(Saved data entries)
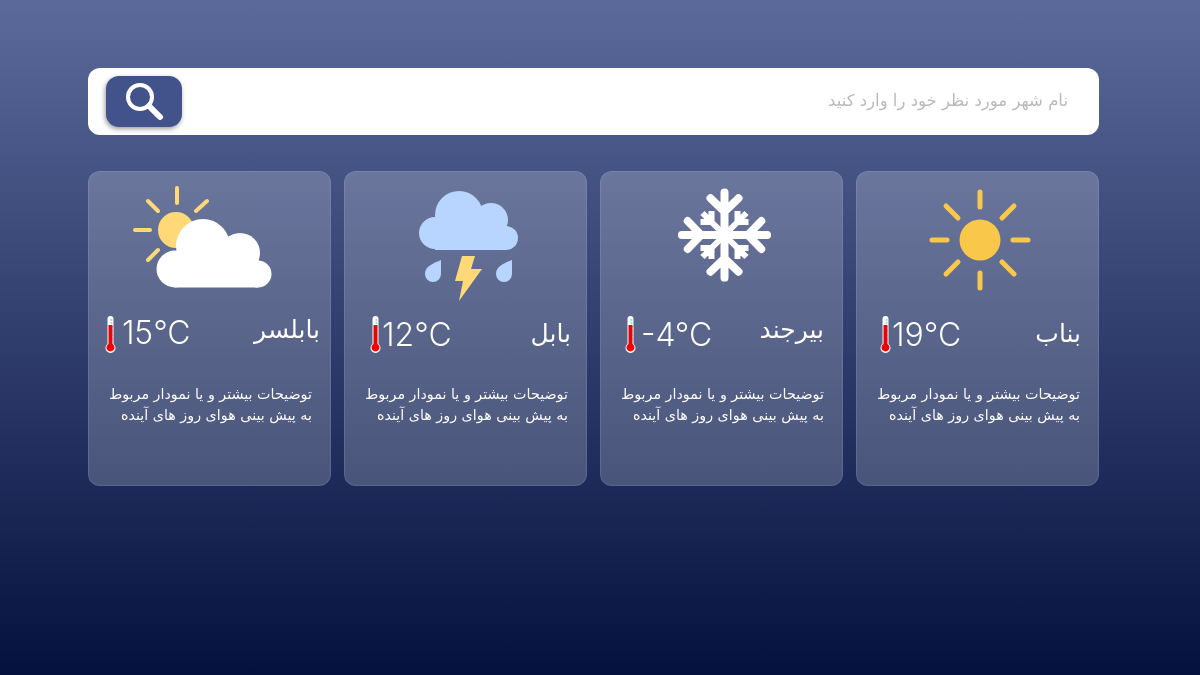
<!DOCTYPE html>
<html lang="fa">
<head>
<meta charset="utf-8">
<title>پیش بینی هوا</title>
<style>
:root {
  --sky-top: #5b6a9b;
  --sky-bottom: #04113f;
  --panel: rgba(255, 255, 255, .2);
  --panel-edge: rgba(255, 255, 255, .1);
  --button: #42528a;
  --hint: #b9b9b9;
  --sun: #f9c84a;
  --sun-soft: #ffd977;
  --rain: #b8d5ff;
  --mercury: #f00000;
  --text: #fff;
}
* { box-sizing: border-box; margin: 0; }
body {
  width: 1200px;
  height: 675px;
  overflow: hidden;
  padding: 68px 101px 0 88px;
  background: linear-gradient(var(--sky-top), var(--sky-bottom));
  color: var(--text);
  font-family: "DejaVu Sans", sans-serif;
}
svg { display: block; flex: none; }
.search {
  display: flex;
  align-items: center;
  justify-content: space-between;
  height: 67px;
  padding: 0 31px 0 18px;
  background: #fff;
  border-radius: 12px;
}
.search-button {
  width: 76px;
  height: 51px;
  border-radius: 13px;
  background: var(--button);
  box-shadow: -1px 2px 5px rgba(0, 0, 0, .4);
}
.search-hint {
  padding-bottom: 3px;
  color: var(--hint);
  font-size: 16.5px;
  white-space: nowrap;
}
.cards {
  display: grid;
  grid-template-columns: repeat(4, 243px);
  gap: 13px;
  margin-top: 36px;
}
.card {
  height: 315px;
  border-radius: 12px;
  background: var(--panel);
  box-shadow: inset 0 0 0 1px var(--panel-edge);
}
.reading {
  display: flex;
  align-items: center;
  height: 38px;
  padding: 0 var(--end) 0 var(--start);
}
.temperature {
  position: relative;
  top: var(--temp-shift, 1px);
  margin-left: var(--temp-gap);
  font: 300 32px/38px Inter, sans-serif;
  white-space: nowrap;
}
.city {
  position: relative;
  top: var(--city-shift, 0);
  margin-left: auto;
  font-size: 25px;
  font-weight: 400;
  line-height: 38px;
  white-space: nowrap;
}
.details {
  margin-top: 31px;
  padding-right: 19px;
  font-size: 14.3px;
  line-height: 21px;
  white-space: nowrap;
}
.babolsar { --start: 17px; --end: 11px; --temp-gap: 6px; --temp-shift: -1px; --city-shift: -4px; }
.babol { --start: 26px; --end: 16px; --temp-gap: 1px; }
.birjand { --start: 25px; --end: 19px; --temp-gap: 5px; --city-shift: -4px; }
.bonab { --start: 24px; --end: 18px; --temp-gap: 1px; }
</style>
</head>
<body>
<svg width="0" height="0" style="position:absolute" aria-hidden="true">
  <defs>
    <g id="thermometer">
      <path d="M2 29V4a3 3 0 0 1 6 0V29a5 5 0 1 1-6 0Z" fill="#fff"/>
      <path d="M3 29V10H7V29a4 4 0 1 1-4 0Z" fill="var(--mercury)"/>
      <path d="M5 5H7M5 8H7M5 12H7M5 16H7M5 20H7M5 24H7" stroke="#555" stroke-width=".6"/>
    </g>
    <path id="drop" d="M97 89V103a8 8 0 0 1-16 0C81 95 90 92 97 89Z"/>
    <g id="flake-arm" fill="none" stroke="#fff" stroke-linejoin="round">
      <path d="M0 0V-44M-14-38 0-24 14-38" stroke-width="8" stroke-linecap="round" transform="scale(1 .97)"/>
      <path d="M0 0 22-22M13-24V-13H24" stroke-width="6"/>
    </g>
    <path id="ray-pair" d="M0-33V-48M22-22 34-34"/>
  </defs>
</svg>

<div class="search" role="search">
  <a class="search-button" href="#" aria-label="جستجو">
    <svg width="76" height="51" viewBox="0 0 76 51" fill="none" stroke="#fff">
      <circle cx="34" cy="21" r="12" stroke-width="4"/>
      <path d="M43 30 54 41" stroke-width="6" stroke-linecap="round"/>
    </svg>
  </a>
  <span class="search-hint" dir="rtl">نام شهر مورد نظر خود را وارد کنید</span>
</div>

<main class="cards">
  <article class="card babolsar">
    <svg width="243" height="144" viewBox="0 0 243 144" aria-hidden="true">
      <g fill="var(--sun-soft)" stroke="var(--sun-soft)" stroke-width="4" stroke-linecap="round">
        <circle cx="88" cy="59" r="16"/>
        <path d="M89 17V32M60 30 70 40M47 59H62M60 89 70 79M119 30 108 40"/>
      </g>
      <g fill="#fff">
        <circle cx="87" cy="98" r="18.5"/>
        <circle cx="115" cy="75" r="27"/>
        <circle cx="152" cy="82" r="20"/>
        <circle cx="170" cy="103" r="13.5"/>
        <path d="M87 80H152L170 90V116.5H87Z"/>
      </g>
    </svg>
    <div class="reading">
      <svg width="11" height="38" viewBox="0 0 10 38"><use href="#thermometer"/></svg>
      <span class="temperature">15°C</span>
      <h2 class="city" dir="rtl">بابلسر</h2>
    </div>
    <p class="details" dir="rtl">توضیحات بیشتر و یا نمودار مربوط<br>به پیش بینی هوای روز های آینده</p>
  </article>

  <article class="card babol">
    <svg width="243" height="144" viewBox="0 0 243 144" aria-hidden="true">
      <g fill="var(--rain)">
        <circle cx="91" cy="62" r="16"/>
        <circle cx="115" cy="44" r="24"/>
        <circle cx="147" cy="49" r="17"/>
        <circle cx="162" cy="67" r="12"/>
        <path d="M91 50H155L162 56V79H91Z"/>
        <use href="#drop"/>
        <use href="#drop" x="71"/>
      </g>
      <polygon points="118,85 131,85 127,98 138,98 115,130 119,110 111,110" fill="var(--sun-soft)"/>
    </svg>
    <div class="reading">
      <svg width="11" height="38" viewBox="0 0 10 38"><use href="#thermometer"/></svg>
      <span class="temperature">12°C</span>
      <h2 class="city" dir="rtl">بابل</h2>
    </div>
    <p class="details" dir="rtl">توضیحات بیشتر و یا نمودار مربوط<br>به پیش بینی هوای روز های آینده</p>
  </article>

  <article class="card birjand">
    <svg width="243" height="144" viewBox="0 0 243 144" aria-hidden="true">
      <g transform="translate(124.5 64)">
        <use href="#flake-arm"/>
        <use href="#flake-arm" transform="rotate(90)"/>
        <use href="#flake-arm" transform="rotate(180)"/>
        <use href="#flake-arm" transform="rotate(270)"/>
      </g>
    </svg>
    <div class="reading">
      <svg width="11" height="38" viewBox="0 0 10 38"><use href="#thermometer"/></svg>
      <span class="temperature">-4°C</span>
      <h2 class="city" dir="rtl">بیرجند</h2>
    </div>
    <p class="details" dir="rtl">توضیحات بیشتر و یا نمودار مربوط<br>به پیش بینی هوای روز های آینده</p>
  </article>

  <article class="card bonab">
    <svg width="243" height="144" viewBox="0 0 243 144" aria-hidden="true">
      <g transform="translate(124 69)" stroke="var(--sun)" stroke-width="5" stroke-linecap="round">
        <circle r="20.5" fill="var(--sun)" stroke="none"/>
        <use href="#ray-pair"/>
        <use href="#ray-pair" transform="rotate(90)"/>
        <use href="#ray-pair" transform="rotate(180)"/>
        <use href="#ray-pair" transform="rotate(270)"/>
      </g>
    </svg>
    <div class="reading">
      <svg width="11" height="38" viewBox="0 0 10 38"><use href="#thermometer"/></svg>
      <span class="temperature">19°C</span>
      <h2 class="city" dir="rtl">بناب</h2>
    </div>
    <p class="details" dir="rtl">توضیحات بیشتر و یا نمودار مربوط<br>به پیش بینی هوای روز های آینده</p>
  </article>
</main>
</body>
</html>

▸ **ASSIGNMENT**: Every line of the records above should be reproduced exactly, with no pictures included.

▸ **ANSWER FOR THE TASK**:
<!DOCTYPE html>
<html lang="fa">
<head>
<meta charset="utf-8">
<title>پیش بینی هوا</title>
<style>
:root {
  --sky-top: #5b6a9b;
  --sky-bottom: #04113f;
  --panel: rgba(255, 255, 255, .2);
  --panel-edge: rgba(255, 255, 255, .1);
  --button: #42528a;
  --hint: #b9b9b9;
  --sun: #f9c84a;
  --sun-soft: #ffd977;
  --rain: #b8d5ff;
  --mercury: #f00000;
  --text: #fff;
}
* { box-sizing: border-box; margin: 0; }
body {
  width: 1200px;
  height: 675px;
  overflow: hidden;
  padding: 68px 101px 0 88px;
  background: linear-gradient(var(--sky-top), var(--sky-bottom));
  color: var(--text);
  font-family: "DejaVu Sans", sans-serif;
}
svg { display: block; flex: none; }
.search {
  display: flex;
  align-items: center;
  justify-content: space-between;
  height: 67px;
  padding: 0 31px 0 18px;
  background: #fff;
  border-radius: 12px;
}
.search-button {
  width: 76px;
  height: 51px;
  border-radius: 13px;
  background: var(--button);
  box-shadow: -1px 2px 5px rgba(0, 0, 0, .4);
}
.search-hint {
  padding-bottom: 3px;
  color: var(--hint);
  font-size: 16.5px;
  white-space: nowrap;
}
.cards {
  display: grid;
  grid-template-columns: repeat(4, 243px);
  gap: 13px;
  margin-top: 36px;
}
.card {
  height: 315px;
  border-radius: 12px;
  background: var(--panel);
  box-shadow: inset 0 0 0 1px var(--panel-edge);
}
.reading {
  display: flex;
  align-items: center;
  height: 38px;
  padding: 0 var(--end) 0 var(--start);
}
.temperature {
  position: relative;
  top: var(--temp-shift, 1px);
  margin-left: var(--temp-gap);
  font: 300 32px/38px Inter, sans-serif;
  white-space: nowrap;
}
.city {
  position: relative;
  top: var(--city-shift, 0);
  margin-left: auto;
  font-size: 25px;
  font-weight: 400;
  line-height: 38px;
  white-space: nowrap;
}
.details {
  margin-top: 31px;
  padding-right: 19px;
  font-size: 14.3px;
  line-height: 21px;
  white-space: nowrap;
}
.babolsar { --start: 17px; --end: 11px; --temp-gap: 6px; --temp-shift: -1px; --city-shift: -4px; }
.babol { --start: 26px; --end: 16px; --temp-gap: 1px; }
.birjand { --start: 25px; --end: 19px; --temp-gap: 5px; --city-shift: -4px; }
.bonab { --start: 24px; --end: 18px; --temp-gap: 1px; }
</style>
</head>
<body>
<svg width="0" height="0" style="position:absolute" aria-hidden="true">
  <defs>
    <g id="thermometer">
      <path d="M2 29V4a3 3 0 0 1 6 0V29a5 5 0 1 1-6 0Z" fill="#fff"/>
      <path d="M3 29V10H7V29a4 4 0 1 1-4 0Z" fill="var(--mercury)"/>
      <path d="M5 5H7M5 8H7M5 12H7M5 16H7M5 20H7M5 24H7" stroke="#555" stroke-width=".6"/>
    </g>
    <path id="drop" d="M97 89V103a8 8 0 0 1-16 0C81 95 90 92 97 89Z"/>
    <g id="flake-arm" fill="none" stroke="#fff" stroke-linejoin="round">
      <path d="M0 0V-44M-14-38 0-24 14-38" stroke-width="8" stroke-linecap="round" transform="scale(1 .97)"/>
      <path d="M0 0 22-22M13-24V-13H24" stroke-width="6"/>
    </g>
    <path id="ray-pair" d="M0-33V-48M22-22 34-34"/>
  </defs>
</svg>

<div class="search" role="search">
  <a class="search-button" href="#" aria-label="جستجو">
    <svg width="76" height="51" viewBox="0 0 76 51" fill="none" stroke="#fff">
      <circle cx="34" cy="21" r="12" stroke-width="4"/>
      <path d="M43 30 54 41" stroke-width="6" stroke-linecap="round"/>
    </svg>
  </a>
  <span class="search-hint" dir="rtl">نام شهر مورد نظر خود را وارد کنید</span>
</div>

<main class="cards">
  <article class="card babolsar">
    <svg width="243" height="144" viewBox="0 0 243 144" aria-hidden="true">
      <g fill="var(--sun-soft)" stroke="var(--sun-soft)" stroke-width="4" stroke-linecap="round">
        <circle cx="88" cy="59" r="16"/>
        <path d="M89 17V32M60 30 70 40M47 59H62M60 89 70 79M119 30 108 40"/>
      </g>
      <g fill="#fff">
        <circle cx="87" cy="98" r="18.5"/>
        <circle cx="115" cy="75" r="27"/>
        <circle cx="152" cy="82" r="20"/>
        <circle cx="170" cy="103" r="13.5"/>
        <path d="M87 80H152L170 90V116.5H87Z"/>
      </g>
    </svg>
    <div class="reading">
      <svg width="11" height="38" viewBox="0 0 10 38"><use href="#thermometer"/></svg>
      <span class="temperature">15°C</span>
      <h2 class="city" dir="rtl">بابلسر</h2>
    </div>
    <p class="details" dir="rtl">توضیحات بیشتر و یا نمودار مربوط<br>به پیش بینی هوای روز های آینده</p>
  </article>

  <article class="card babol">
    <svg width="243" height="144" viewBox="0 0 243 144" aria-hidden="true">
      <g fill="var(--rain)">
        <circle cx="91" cy="62" r="16"/>
        <circle cx="115" cy="44" r="24"/>
        <circle cx="147" cy="49" r="17"/>
        <circle cx="162" cy="67" r="12"/>
        <path d="M91 50H155L162 56V79H91Z"/>
        <use href="#drop"/>
        <use href="#drop" x="71"/>
      </g>
      <polygon points="118,85 131,85 127,98 138,98 115,130 119,110 111,110" fill="var(--sun-soft)"/>
    </svg>
    <div class="reading">
      <svg width="11" height="38" viewBox="0 0 10 38"><use href="#thermometer"/></svg>
      <span class="temperature">12°C</span>
      <h2 class="city" dir="rtl">بابل</h2>
    </div>
    <p class="details" dir="rtl">توضیحات بیشتر و یا نمودار مربوط<br>به پیش بینی هوای روز های آینده</p>
  </article>

  <article class="card birjand">
    <svg width="243" height="144" viewBox="0 0 243 144" aria-hidden="true">
      <g transform="translate(124.5 64)">
        <use href="#flake-arm"/>
        <use href="#flake-arm" transform="rotate(90)"/>
        <use href="#flake-arm" transform="rotate(180)"/>
        <use href="#flake-arm" transform="rotate(270)"/>
      </g>
    </svg>
    <div class="reading">
      <svg width="11" height="38" viewBox="0 0 10 38"><use href="#thermometer"/></svg>
      <span class="temperature">-4°C</span>
      <h2 class="city" dir="rtl">بیرجند</h2>
    </div>
    <p class="details" dir="rtl">توضیحات بیشتر و یا نمودار مربوط<br>به پیش بینی هوای روز های آینده</p>
  </article>

  <article class="card bonab">
    <svg width="243" height="144" viewBox="0 0 243 144" aria-hidden="true">
      <g transform="translate(124 69)" stroke="var(--sun)" stroke-width="5" stroke-linecap="round">
        <circle r="20.5" fill="var(--sun)" stroke="none"/>
        <use href="#ray-pair"/>
        <use href="#ray-pair" transform="rotate(90)"/>
        <use href="#ray-pair" transform="rotate(180)"/>
        <use href="#ray-pair" transform="rotate(270)"/>
      </g>
    </svg>
    <div class="reading">
      <svg width="11" height="38" viewBox="0 0 10 38"><use href="#thermometer"/></svg>
      <span class="temperature">19°C</span>
      <h2 class="city" dir="rtl">بناب</h2>
    </div>
    <p class="details" dir="rtl">توضیحات بیشتر و یا نمودار مربوط<br>به پیش بینی هوای روز های آینده</p>
  </article>
</main>
</body>
</html>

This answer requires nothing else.